Venus conquers Dubai
Venus Williams returned to the world's top five for the first time in six years on Saturday by clinching the 40th title of her career with a 6-4, 6-2 win over Virginie Razzano in the final of the troubled Dubai Open.
The last time Williams played Razzano in a WTA Tour final, two years ago in Tokyo, the French player saved three match points in the second set and went on to beat her.
Now Williams was a fitter and more secure player, most of the time serving better too, and her victory in the two-million-dollar event on Saturday was rarely in doubt once she had taken the first set.
En route to the final Venus also went ahead 10-9 in the head-to-head record with sister Serena, by beating the world number one in the semifinals.
"It was a great week to be able to win against the world's best player, my sister," said the Wimbledon champion.
It prompted the question as to whether she might also replace her younger sibling at the top of the rankings.
"Well I would love to be the best in the world - and I am coming.
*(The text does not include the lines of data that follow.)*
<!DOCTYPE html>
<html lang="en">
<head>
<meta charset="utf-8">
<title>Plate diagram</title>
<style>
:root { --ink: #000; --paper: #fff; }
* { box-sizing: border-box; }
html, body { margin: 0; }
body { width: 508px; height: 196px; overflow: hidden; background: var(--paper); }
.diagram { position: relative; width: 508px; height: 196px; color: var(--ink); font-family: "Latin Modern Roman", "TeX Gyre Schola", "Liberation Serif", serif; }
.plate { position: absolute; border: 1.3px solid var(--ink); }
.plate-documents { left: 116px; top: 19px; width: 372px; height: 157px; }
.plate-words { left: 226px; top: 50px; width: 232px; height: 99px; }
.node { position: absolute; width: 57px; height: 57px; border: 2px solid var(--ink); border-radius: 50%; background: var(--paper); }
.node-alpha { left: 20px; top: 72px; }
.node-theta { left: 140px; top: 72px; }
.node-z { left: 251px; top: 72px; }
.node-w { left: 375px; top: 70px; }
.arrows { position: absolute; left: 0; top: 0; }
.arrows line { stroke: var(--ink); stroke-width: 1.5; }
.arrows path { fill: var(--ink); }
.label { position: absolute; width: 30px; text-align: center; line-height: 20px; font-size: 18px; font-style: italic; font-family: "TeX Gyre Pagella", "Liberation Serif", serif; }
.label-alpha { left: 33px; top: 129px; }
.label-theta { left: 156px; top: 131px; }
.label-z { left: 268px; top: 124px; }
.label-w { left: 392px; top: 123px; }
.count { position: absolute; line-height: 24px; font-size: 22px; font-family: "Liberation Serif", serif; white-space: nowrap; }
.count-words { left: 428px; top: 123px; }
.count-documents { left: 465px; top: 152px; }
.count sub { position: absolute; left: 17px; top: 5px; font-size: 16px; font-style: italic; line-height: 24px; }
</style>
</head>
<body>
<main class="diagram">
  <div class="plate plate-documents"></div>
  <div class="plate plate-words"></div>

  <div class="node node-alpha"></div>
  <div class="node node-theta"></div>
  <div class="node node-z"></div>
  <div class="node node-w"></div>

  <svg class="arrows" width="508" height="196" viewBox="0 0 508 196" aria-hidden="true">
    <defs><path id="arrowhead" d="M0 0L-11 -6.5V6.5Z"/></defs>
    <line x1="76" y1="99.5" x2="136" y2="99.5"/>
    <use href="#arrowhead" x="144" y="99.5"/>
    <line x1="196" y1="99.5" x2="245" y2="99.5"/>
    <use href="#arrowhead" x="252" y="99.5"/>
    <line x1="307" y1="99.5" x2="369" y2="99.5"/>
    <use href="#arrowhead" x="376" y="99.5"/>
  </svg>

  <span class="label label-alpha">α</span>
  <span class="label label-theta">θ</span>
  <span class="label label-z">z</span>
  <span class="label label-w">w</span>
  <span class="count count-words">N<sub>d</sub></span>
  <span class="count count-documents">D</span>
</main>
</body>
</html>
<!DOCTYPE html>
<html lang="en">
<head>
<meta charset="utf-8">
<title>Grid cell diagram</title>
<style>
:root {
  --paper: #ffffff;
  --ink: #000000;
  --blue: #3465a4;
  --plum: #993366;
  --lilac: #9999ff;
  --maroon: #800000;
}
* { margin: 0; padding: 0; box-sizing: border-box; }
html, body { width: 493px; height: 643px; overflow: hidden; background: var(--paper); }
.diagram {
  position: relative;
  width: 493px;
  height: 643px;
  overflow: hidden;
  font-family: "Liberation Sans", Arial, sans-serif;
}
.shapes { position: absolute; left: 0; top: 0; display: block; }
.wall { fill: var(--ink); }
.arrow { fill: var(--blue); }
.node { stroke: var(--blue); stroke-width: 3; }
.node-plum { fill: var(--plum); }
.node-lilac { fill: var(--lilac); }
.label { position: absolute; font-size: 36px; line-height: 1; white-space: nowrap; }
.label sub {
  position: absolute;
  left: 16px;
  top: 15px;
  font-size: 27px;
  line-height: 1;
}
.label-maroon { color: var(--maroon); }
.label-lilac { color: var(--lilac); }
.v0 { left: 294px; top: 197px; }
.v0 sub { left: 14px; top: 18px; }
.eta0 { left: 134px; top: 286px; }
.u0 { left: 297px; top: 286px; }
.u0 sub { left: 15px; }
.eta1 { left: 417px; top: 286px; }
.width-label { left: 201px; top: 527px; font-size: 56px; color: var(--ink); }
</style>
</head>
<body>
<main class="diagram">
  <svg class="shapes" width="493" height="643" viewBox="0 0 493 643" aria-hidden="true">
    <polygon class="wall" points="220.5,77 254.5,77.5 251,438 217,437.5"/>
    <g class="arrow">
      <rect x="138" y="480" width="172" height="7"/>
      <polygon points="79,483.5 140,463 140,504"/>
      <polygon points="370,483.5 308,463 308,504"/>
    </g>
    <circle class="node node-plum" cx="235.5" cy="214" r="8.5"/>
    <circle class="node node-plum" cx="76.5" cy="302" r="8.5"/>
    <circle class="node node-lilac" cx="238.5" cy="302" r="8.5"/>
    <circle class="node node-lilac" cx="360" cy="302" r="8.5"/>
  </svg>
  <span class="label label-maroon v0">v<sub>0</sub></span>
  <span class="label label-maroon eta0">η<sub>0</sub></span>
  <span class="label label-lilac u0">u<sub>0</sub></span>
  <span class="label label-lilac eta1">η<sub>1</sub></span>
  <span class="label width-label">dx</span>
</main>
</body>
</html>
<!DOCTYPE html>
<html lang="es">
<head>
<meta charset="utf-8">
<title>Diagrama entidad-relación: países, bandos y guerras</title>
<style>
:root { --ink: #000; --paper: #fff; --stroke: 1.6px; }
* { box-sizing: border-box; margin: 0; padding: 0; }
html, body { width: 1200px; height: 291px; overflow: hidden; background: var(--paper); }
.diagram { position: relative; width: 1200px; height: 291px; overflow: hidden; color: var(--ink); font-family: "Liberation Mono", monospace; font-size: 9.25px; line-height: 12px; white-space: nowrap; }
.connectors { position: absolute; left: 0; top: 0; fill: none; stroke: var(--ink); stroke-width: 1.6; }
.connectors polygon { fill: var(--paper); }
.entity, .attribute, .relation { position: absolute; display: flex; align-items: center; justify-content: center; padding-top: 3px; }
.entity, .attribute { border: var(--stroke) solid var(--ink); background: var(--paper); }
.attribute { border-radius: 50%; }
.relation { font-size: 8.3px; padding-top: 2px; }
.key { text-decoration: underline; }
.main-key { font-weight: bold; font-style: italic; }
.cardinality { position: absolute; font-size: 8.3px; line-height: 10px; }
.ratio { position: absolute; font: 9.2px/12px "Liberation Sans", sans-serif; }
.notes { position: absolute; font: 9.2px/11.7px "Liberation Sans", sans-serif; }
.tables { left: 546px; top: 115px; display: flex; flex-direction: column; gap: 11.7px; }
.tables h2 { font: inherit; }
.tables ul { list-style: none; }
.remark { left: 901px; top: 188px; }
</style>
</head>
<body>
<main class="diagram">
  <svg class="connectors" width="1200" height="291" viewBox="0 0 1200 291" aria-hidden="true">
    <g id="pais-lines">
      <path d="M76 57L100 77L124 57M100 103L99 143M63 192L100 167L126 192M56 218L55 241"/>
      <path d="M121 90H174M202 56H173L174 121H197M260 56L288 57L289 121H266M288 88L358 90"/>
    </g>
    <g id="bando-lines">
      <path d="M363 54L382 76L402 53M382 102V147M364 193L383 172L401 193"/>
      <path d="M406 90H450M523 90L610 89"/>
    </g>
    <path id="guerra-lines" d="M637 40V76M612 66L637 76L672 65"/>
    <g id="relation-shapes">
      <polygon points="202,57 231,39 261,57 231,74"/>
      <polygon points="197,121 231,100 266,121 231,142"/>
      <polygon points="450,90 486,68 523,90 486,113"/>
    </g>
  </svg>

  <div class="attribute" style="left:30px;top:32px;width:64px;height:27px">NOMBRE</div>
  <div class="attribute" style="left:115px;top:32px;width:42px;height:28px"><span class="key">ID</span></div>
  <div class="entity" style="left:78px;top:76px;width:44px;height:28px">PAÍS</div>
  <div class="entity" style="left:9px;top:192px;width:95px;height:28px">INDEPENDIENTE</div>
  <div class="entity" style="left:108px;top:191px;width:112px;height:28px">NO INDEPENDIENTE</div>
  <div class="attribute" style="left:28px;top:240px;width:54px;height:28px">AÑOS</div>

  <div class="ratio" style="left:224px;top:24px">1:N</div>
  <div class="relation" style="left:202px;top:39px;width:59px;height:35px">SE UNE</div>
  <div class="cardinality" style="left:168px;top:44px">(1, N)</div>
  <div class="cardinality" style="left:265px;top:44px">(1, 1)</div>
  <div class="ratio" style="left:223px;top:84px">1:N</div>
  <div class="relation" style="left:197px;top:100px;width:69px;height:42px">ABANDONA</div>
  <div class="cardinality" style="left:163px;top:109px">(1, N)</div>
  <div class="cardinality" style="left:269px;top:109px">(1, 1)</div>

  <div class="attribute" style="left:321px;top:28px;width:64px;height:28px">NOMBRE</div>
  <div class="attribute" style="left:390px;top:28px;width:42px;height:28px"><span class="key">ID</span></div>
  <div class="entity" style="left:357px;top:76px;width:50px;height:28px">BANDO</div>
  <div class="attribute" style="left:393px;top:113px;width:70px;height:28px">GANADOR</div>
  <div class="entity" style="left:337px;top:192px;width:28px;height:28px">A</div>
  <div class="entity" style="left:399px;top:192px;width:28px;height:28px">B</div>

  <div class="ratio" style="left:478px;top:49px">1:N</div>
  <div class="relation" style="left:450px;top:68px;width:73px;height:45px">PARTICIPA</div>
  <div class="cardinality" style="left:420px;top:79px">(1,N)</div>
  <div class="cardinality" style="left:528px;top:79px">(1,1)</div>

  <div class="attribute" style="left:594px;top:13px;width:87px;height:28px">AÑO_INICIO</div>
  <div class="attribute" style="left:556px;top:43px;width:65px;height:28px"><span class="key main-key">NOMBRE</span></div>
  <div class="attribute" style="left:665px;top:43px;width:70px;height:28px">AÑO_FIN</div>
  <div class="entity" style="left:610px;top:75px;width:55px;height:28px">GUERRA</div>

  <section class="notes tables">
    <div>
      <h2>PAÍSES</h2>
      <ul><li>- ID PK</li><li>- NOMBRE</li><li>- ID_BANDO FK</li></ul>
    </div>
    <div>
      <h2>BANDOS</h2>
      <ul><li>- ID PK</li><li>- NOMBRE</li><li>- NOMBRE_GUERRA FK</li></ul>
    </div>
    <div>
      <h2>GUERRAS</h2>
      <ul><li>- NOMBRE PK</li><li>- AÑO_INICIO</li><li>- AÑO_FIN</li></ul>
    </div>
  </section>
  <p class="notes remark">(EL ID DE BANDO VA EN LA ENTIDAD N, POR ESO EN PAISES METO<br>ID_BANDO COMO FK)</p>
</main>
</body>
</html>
So I am going to try."
Both the crowd and Venus showed appreciation for Razzano, who produced another spirited performance after having beaten two top five players, Dinara Safina and Vera Zvonareva, along the way.
"I have to congratulate her," said Venus. "She beat some top players and played well again today."
Razzano made a fine start to the match, hitting some fierce drives, often counter-attacking brilliantly, and switching the direction of serves and drives cleverly.
She also served quite a lot to the body, denying Williams a decent swing at the returns, and applied a high proportion of pressure to the forehand side where, perhaps, there was a slightly greater chance of Williams breaking down.
But Williams was equal to the onslaught, and some rousing rallies ensued - until the seventh game, when Razzano took an injury break, apparently for a back problem.
It did not appear to have distracted or affected Razzano adversely, for she held serve for 4-4 and seemed about to reach 5-5 when she suddenly faltered.
At 40-30 she smacked a full-blooded forehand drive fractionally long, failed with a Hawkeye challenge and suddenly found herself under pressure at deuce.
This may have contributed to Razzano's net cord drive which fell short for Williams to put away and reach set point. Razzano's serve then made it possible for Williams to return adequately and follow up with a beefy forehand cross court to close the set out.
Williams then broke at once for 2-0 in the second set, with the help of a timely Hawkeye challenge at deuce on her drive which clipped the baseline and was incorrectly called out.
Before her next service game, Razzano sought a further respite by calling for a coaching break with Cederic Nouvel, but though she fought back spiritedly from 15-40 down to deuce she could not prevent the double break which completely altered the atmosphere of the match.
Although Razzano managed to get a break point in the next game she could not convert it, but though she broke Williams serve in the next game and saved three match points altogether there was too much to make up.
This was not entirely surprising given the experience and ability of the opposition - it was the seventh time in the last eight final appearances that Venus had won.